> [Items from a data source]
▼
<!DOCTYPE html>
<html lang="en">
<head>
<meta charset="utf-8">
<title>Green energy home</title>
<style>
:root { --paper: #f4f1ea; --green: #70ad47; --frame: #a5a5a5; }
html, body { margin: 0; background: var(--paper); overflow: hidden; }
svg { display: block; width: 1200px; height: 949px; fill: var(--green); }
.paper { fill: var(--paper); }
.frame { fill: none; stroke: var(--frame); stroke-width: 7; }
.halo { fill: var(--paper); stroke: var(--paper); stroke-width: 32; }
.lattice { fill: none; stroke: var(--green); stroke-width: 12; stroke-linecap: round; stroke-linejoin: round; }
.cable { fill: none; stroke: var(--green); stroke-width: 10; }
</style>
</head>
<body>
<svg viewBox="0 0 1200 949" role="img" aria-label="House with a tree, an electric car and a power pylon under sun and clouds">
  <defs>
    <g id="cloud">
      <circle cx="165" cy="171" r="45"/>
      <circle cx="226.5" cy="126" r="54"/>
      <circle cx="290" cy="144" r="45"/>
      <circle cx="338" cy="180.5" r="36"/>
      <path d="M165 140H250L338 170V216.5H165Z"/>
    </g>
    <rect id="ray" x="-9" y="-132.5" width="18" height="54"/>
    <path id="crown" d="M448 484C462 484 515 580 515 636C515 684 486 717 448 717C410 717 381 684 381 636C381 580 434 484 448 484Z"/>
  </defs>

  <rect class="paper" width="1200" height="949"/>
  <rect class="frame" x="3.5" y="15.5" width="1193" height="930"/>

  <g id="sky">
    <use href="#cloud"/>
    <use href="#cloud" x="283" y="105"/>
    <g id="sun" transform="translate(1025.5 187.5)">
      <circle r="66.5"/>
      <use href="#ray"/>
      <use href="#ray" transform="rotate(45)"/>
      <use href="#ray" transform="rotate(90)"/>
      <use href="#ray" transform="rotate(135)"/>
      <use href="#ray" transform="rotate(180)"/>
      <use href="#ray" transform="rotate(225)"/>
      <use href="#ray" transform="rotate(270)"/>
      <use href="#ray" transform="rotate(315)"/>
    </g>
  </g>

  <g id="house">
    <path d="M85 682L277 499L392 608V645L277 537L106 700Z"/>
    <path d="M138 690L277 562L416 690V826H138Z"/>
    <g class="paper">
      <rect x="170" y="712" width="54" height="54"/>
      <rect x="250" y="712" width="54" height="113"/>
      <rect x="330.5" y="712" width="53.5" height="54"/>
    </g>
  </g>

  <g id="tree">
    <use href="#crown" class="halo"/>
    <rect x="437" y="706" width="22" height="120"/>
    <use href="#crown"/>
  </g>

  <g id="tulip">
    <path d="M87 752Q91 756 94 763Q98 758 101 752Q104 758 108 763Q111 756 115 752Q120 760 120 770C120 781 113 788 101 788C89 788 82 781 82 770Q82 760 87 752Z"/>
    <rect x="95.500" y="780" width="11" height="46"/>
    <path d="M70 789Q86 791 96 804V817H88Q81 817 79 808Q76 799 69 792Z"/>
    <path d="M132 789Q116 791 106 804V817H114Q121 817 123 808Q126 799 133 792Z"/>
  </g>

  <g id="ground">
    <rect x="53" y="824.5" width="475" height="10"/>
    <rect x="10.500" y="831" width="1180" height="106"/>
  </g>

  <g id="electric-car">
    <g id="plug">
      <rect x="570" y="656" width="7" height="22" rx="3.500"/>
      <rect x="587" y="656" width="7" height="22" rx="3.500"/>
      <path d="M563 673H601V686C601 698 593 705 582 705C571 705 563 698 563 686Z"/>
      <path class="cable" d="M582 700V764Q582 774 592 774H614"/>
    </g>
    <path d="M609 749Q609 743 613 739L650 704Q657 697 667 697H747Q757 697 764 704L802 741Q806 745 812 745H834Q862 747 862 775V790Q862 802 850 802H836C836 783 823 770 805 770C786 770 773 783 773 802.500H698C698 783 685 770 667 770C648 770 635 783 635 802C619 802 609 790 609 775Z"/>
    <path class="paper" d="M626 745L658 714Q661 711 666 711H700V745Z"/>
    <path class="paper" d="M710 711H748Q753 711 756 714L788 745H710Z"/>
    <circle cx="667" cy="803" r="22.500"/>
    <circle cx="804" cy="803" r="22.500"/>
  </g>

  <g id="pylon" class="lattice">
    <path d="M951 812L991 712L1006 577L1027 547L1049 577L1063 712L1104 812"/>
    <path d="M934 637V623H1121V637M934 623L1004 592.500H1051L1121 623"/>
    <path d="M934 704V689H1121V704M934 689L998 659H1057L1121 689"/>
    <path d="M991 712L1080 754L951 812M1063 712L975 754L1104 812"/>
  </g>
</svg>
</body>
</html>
▲
> [Exercise brief] Write the records out once more. Change nothing.

> [Response below]
<!DOCTYPE html>
<html lang="en">
<head>
<meta charset="utf-8">
<title>Green energy home</title>
<style>
:root { --paper: #f4f1ea; --green: #70ad47; --frame: #a5a5a5; }
html, body { margin: 0; background: var(--paper); overflow: hidden; }
svg { display: block; width: 1200px; height: 949px; fill: var(--green); }
.paper { fill: var(--paper); }
.frame { fill: none; stroke: var(--frame); stroke-width: 7; }
.halo { fill: var(--paper); stroke: var(--paper); stroke-width: 32; }
.lattice { fill: none; stroke: var(--green); stroke-width: 12; stroke-linecap: round; stroke-linejoin: round; }
.cable { fill: none; stroke: var(--green); stroke-width: 10; }
</style>
</head>
<body>
<svg viewBox="0 0 1200 949" role="img" aria-label="House with a tree, an electric car and a power pylon under sun and clouds">
  <defs>
    <g id="cloud">
      <circle cx="165" cy="171" r="45"/>
      <circle cx="226.5" cy="126" r="54"/>
      <circle cx="290" cy="144" r="45"/>
      <circle cx="338" cy="180.5" r="36"/>
      <path d="M165 140H250L338 170V216.5H165Z"/>
    </g>
    <rect id="ray" x="-9" y="-132.5" width="18" height="54"/>
    <path id="crown" d="M448 484C462 484 515 580 515 636C515 684 486 717 448 717C410 717 381 684 381 636C381 580 434 484 448 484Z"/>
  </defs>

  <rect class="paper" width="1200" height="949"/>
  <rect class="frame" x="3.5" y="15.5" width="1193" height="930"/>

  <g id="sky">
    <use href="#cloud"/>
    <use href="#cloud" x="283" y="105"/>
    <g id="sun" transform="translate(1025.5 187.5)">
      <circle r="66.5"/>
      <use href="#ray"/>
      <use href="#ray" transform="rotate(45)"/>
      <use href="#ray" transform="rotate(90)"/>
      <use href="#ray" transform="rotate(135)"/>
      <use href="#ray" transform="rotate(180)"/>
      <use href="#ray" transform="rotate(225)"/>
      <use href="#ray" transform="rotate(270)"/>
      <use href="#ray" transform="rotate(315)"/>
    </g>
  </g>

  <g id="house">
    <path d="M85 682L277 499L392 608V645L277 537L106 700Z"/>
    <path d="M138 690L277 562L416 690V826H138Z"/>
    <g class="paper">
      <rect x="170" y="712" width="54" height="54"/>
      <rect x="250" y="712" width="54" height="113"/>
      <rect x="330.5" y="712" width="53.5" height="54"/>
    </g>
  </g>

  <g id="tree">
    <use href="#crown" class="halo"/>
    <rect x="437" y="706" width="22" height="120"/>
    <use href="#crown"/>
  </g>

  <g id="tulip">
    <path d="M87 752Q91 756 94 763Q98 758 101 752Q104 758 108 763Q111 756 115 752Q120 760 120 770C120 781 113 788 101 788C89 788 82 781 82 770Q82 760 87 752Z"/>
    <rect x="95.500" y="780" width="11" height="46"/>
    <path d="M70 789Q86 791 96 804V817H88Q81 817 79 808Q76 799 69 792Z"/>
    <path d="M132 789Q116 791 106 804V817H114Q121 817 123 808Q126 799 133 792Z"/>
  </g>

  <g id="ground">
    <rect x="53" y="824.5" width="475" height="10"/>
    <rect x="10.500" y="831" width="1180" height="106"/>
  </g>

  <g id="electric-car">
    <g id="plug">
      <rect x="570" y="656" width="7" height="22" rx="3.500"/>
      <rect x="587" y="656" width="7" height="22" rx="3.500"/>
      <path d="M563 673H601V686C601 698 593 705 582 705C571 705 563 698 563 686Z"/>
      <path class="cable" d="M582 700V764Q582 774 592 774H614"/>
    </g>
    <path d="M609 749Q609 743 613 739L650 704Q657 697 667 697H747Q757 697 764 704L802 741Q806 745 812 745H834Q862 747 862 775V790Q862 802 850 802H836C836 783 823 770 805 770C786 770 773 783 773 802.500H698C698 783 685 770 667 770C648 770 635 783 635 802C619 802 609 790 609 775Z"/>
    <path class="paper" d="M626 745L658 714Q661 711 666 711H700V745Z"/>
    <path class="paper" d="M710 711H748Q753 711 756 714L788 745H710Z"/>
    <circle cx="667" cy="803" r="22.500"/>
    <circle cx="804" cy="803" r="22.500"/>
  </g>

  <g id="pylon" class="lattice">
    <path d="M951 812L991 712L1006 577L1027 547L1049 577L1063 712L1104 812"/>
    <path d="M934 637V623H1121V637M934 623L1004 592.500H1051L1121 623"/>
    <path d="M934 704V689H1121V704M934 689L998 659H1057L1121 689"/>
    <path d="M991 712L1080 754L951 812M1063 712L975 754L1104 812"/>
  </g>
</svg>
</body>
</html>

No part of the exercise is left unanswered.